Back in May, Chauvin, along with three other ex-Minneapolis cops, were indicted by a federal grand jury on charges related to violating Floyd’s right to be free from unreasonable seizure and their failure to provide Floyd with medical care. Chauvin initially pleaded not guilty to the federal charges in September, but signaled his decision to change his plea via a motion filed Monday, Dec. 13.
During the hearing in St. Paul, Minnesota, a federal prosecutor said that, as part of the plea deal, they would seek a 25 year prison sentence, which would run concurrent to Chauvin’s 22.5-year state sentence (a judge will still finalize the full length of Chauvin’s sentence). Chauvin will serve his time in a federal penitentiary.
A lawyer for Chauvin did not immediately return Rolling Stone‘s request for comment. Neither did representatives for the Department of Justice.
Chauvin is also facing two additional civil rights charges related to a 2017 incident where he allegedly knelt on a teenager’s neck and hit him with a flashlight; he has pleaded not guilty to those charges and has not changed that plea.

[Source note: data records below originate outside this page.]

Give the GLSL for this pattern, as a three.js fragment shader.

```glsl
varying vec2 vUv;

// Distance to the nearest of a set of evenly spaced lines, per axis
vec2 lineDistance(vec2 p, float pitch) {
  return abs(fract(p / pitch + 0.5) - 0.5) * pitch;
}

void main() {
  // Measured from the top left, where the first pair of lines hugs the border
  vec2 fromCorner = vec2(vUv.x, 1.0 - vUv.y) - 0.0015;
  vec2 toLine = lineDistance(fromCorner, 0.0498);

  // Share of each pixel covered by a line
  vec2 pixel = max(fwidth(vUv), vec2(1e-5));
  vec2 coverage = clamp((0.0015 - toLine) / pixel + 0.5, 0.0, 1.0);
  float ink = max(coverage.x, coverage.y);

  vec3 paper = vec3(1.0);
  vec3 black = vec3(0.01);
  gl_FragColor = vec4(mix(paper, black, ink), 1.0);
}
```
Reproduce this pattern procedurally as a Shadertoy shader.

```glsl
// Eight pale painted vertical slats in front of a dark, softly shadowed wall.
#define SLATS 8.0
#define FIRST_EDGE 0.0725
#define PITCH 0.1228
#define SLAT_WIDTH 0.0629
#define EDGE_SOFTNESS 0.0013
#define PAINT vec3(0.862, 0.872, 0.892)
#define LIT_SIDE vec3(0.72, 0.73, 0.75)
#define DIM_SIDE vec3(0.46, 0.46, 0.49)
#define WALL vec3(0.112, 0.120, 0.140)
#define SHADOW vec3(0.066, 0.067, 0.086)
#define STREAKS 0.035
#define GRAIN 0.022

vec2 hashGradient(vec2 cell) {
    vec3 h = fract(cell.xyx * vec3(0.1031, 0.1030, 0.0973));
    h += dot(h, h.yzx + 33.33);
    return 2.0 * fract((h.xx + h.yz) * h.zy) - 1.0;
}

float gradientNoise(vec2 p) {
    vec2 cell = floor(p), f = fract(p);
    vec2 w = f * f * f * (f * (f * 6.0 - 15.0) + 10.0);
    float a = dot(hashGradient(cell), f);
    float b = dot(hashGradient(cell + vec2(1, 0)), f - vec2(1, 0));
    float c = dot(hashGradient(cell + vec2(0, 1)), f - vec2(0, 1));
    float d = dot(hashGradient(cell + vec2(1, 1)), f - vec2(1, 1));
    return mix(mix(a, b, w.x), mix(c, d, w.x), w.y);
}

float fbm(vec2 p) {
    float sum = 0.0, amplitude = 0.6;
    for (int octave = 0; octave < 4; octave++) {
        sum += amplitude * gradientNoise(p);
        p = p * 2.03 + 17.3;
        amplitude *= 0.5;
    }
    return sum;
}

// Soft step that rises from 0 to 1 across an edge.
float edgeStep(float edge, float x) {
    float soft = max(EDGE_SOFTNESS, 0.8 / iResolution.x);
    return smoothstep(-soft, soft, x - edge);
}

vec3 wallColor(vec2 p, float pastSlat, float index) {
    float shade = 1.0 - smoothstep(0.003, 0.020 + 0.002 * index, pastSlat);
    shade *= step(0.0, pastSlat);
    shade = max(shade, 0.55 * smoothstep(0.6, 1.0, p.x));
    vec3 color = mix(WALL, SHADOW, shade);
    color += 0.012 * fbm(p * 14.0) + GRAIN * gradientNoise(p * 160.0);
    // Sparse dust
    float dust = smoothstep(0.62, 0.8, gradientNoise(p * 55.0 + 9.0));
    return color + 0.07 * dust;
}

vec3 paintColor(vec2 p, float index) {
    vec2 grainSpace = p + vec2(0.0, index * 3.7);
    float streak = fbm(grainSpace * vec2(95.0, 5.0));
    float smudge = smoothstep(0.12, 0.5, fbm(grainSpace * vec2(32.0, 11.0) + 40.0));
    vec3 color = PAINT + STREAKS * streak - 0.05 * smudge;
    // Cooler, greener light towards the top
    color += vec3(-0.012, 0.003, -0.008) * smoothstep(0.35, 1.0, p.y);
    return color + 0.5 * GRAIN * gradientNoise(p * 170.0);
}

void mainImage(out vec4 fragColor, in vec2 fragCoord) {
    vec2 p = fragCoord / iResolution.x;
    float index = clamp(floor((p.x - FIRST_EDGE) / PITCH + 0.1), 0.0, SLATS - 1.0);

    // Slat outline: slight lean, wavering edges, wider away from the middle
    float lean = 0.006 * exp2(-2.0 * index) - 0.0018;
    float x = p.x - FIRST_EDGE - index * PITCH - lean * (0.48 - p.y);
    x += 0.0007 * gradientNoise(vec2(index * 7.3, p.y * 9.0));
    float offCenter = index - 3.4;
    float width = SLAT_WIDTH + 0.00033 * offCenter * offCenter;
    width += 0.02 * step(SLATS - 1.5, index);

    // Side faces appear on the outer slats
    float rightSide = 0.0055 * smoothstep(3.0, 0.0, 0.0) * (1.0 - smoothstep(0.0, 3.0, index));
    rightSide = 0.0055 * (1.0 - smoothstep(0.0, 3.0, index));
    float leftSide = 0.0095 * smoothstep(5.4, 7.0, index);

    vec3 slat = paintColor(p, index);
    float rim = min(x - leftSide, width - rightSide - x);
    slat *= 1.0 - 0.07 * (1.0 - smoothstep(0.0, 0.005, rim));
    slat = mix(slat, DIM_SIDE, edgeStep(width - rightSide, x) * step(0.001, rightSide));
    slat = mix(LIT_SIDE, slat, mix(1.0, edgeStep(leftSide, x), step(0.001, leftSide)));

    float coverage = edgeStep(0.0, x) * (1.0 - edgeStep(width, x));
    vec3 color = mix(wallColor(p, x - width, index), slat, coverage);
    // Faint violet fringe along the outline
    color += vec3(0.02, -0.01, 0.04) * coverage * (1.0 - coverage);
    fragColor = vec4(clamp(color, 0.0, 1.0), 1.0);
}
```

While the federal guilty plea will likely add some additional years to Chauvin’s 22.5-year state sentence for murder, he could have garnered a much longer term — potentially life — had he gone to trial and been convicted. In pleading guilty to the federal charges and serving his time in a federal prison, he will also avoid a state penitentiary, where he could have potentially been around people he was responsible for incarcerating.
Since his conviction on murder charges in April, Chauvin has been locked up in solitary confinement at Minneosta’s lone maximum security state prison. He is in the process of appealing his murder conviction.
As for the other three officers — Thomas Lane, J. Kueng and Tou Thao — charged in relation to Floyd’s death, no trial date has been set yet for the federal civil rights case against them. The trio, however, will stand trial in March 2022 on separate charges that they aided and abetted Floyd’s death.